7)  In my experience, while I can quiet the wind sound, the waves are more or less constant throughout, although they vary in intensity.  I question the value of having such constant sound as this can be quite distracting in itself.  In a future post, I will explain why this presence of more or less constant sound undermines the intent to focus on the breath.  Because of how distracting the sounds were to me, I prefer to run the app with the sound off and use it just to monitor my meditation.  I found I achieved a better calm score with the sound off than I did with the sound on.  This may be because I have meditated on my own for a number of years and know how to calm my mind.  Also, because I have mainly practiced with an open monitoring style of mindfulness meditation, my mind may have a tendency to go to these environmental sounds, especially as they kick up and become more prominent.   
8)  The data provided by the app is quite helpful and allows you to review with graphs the profile of active, calm, and neutral throughout the session and to review moment by moment what occurred in terms of these different states.  After you achieve a score of 5000, the Muse opens up to added features.  These features reflect basic statistics about what you have been doing with the Muse such as the time of day you practice, how long you practice, and suggestions about what you might do to improve your practice.  You can also review previous sessions and compare them in terms of how calm you were. 
9)  Given that there is not at present a variety of apps available, I would like to see the Muse made compatible with BioExplorer and/or BioEra, which are widely used in neurofeedback circles.  This would make it very easy for anyone familiar with either software to develop their own applications.  At the very least, I would like to see the raw EEG, preferably broken down into standard bandwidths.  I am advised that this is accessible with the developers’ kit, but it would nice if it was an included app rather than something that you have to program yourself.
10)  I have a concern about how substantial the main sensors are as they are placed on a very thin band.  The Muse team said that the strip could be replaced for free within 180 days.  I wonder whether the strip would last beyond that point with regular use.  We will see.

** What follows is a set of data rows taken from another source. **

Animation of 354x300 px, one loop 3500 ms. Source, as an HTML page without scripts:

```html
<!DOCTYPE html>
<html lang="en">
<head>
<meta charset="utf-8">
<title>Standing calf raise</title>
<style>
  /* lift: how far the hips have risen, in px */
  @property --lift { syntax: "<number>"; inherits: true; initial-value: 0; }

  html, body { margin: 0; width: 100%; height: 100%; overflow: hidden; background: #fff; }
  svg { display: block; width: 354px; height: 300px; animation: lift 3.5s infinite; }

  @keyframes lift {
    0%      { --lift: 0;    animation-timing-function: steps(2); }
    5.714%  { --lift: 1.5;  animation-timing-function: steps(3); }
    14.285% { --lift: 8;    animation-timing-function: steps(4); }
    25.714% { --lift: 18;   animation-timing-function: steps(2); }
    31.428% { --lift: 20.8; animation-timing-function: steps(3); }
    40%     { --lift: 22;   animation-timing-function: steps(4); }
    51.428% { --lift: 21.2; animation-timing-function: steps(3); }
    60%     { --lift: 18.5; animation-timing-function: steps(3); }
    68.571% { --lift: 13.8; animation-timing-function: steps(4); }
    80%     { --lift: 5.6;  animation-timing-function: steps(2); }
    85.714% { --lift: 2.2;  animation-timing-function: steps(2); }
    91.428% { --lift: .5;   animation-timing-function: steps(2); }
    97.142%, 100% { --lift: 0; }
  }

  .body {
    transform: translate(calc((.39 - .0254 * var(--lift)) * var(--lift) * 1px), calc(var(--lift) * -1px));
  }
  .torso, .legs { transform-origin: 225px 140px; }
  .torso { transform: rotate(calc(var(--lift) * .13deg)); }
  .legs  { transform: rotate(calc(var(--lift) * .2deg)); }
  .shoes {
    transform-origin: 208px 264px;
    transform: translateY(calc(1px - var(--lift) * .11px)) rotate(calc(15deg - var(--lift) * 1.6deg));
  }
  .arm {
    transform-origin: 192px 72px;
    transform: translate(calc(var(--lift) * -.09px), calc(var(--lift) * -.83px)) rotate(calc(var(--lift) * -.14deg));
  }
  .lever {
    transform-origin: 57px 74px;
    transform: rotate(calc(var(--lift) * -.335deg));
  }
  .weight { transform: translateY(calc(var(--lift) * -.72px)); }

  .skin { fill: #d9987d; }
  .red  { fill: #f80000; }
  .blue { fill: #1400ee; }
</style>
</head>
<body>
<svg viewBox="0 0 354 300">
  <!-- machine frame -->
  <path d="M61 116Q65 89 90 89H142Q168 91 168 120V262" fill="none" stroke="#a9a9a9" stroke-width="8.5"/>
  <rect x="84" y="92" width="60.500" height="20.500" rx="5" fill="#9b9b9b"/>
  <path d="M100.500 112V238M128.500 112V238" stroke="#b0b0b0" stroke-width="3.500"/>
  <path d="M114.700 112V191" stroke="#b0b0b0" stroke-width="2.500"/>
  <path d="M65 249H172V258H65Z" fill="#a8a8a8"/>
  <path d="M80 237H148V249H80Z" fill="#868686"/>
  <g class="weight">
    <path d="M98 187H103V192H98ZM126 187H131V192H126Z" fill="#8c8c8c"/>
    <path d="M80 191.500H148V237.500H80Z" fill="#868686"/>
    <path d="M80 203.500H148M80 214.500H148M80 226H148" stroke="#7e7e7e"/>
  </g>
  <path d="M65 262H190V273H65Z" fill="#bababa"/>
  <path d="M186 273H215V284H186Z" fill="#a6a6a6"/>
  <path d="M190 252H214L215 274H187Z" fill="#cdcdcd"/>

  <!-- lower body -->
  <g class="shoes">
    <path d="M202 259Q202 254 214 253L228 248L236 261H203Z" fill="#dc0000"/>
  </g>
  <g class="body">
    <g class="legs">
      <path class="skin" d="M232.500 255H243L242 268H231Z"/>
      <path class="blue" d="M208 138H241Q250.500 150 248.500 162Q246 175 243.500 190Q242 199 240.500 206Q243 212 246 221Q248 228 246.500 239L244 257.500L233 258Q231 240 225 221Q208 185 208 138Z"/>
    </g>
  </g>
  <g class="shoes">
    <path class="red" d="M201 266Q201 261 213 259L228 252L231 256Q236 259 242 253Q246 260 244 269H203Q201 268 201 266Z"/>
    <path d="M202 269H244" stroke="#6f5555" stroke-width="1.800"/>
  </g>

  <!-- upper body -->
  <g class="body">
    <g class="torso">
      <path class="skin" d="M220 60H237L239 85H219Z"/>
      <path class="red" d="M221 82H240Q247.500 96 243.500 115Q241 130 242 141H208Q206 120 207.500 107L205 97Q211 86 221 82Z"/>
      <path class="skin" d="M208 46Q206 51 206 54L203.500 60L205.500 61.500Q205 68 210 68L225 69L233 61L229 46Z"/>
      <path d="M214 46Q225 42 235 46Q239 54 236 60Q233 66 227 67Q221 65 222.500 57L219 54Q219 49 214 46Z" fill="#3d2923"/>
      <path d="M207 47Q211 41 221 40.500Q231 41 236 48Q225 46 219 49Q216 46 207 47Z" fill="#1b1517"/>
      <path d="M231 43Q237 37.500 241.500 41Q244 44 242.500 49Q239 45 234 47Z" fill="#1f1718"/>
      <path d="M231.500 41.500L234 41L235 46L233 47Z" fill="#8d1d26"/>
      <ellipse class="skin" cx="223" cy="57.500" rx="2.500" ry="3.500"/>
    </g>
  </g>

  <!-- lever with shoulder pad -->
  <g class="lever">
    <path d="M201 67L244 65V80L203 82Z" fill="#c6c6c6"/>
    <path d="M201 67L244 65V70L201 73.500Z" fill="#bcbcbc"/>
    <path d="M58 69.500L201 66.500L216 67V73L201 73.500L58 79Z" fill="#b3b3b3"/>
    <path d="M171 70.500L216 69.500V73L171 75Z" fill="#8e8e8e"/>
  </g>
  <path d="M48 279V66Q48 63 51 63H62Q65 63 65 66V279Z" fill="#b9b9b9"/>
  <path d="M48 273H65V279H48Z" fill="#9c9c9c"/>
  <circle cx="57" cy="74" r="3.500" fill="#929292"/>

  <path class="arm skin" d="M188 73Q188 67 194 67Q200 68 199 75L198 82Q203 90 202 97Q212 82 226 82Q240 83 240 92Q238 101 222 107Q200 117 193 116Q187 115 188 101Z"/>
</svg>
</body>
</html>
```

In summary, I have many questions and quibbles, but overall the Muse has many impressive features and a reasonably good app that appears to work in developing focused awareness.  The sound feedback is a major concern, but this is going to be a problem with any attempt to use this type of device to assist meditation when constant sound may act as a distraction.  As a long-term meditator, I prefer to use the Calm app to monitor my meditation rather than to assist it.  I look forward to more applications for the Muse to fulfill the promises that have been made for it.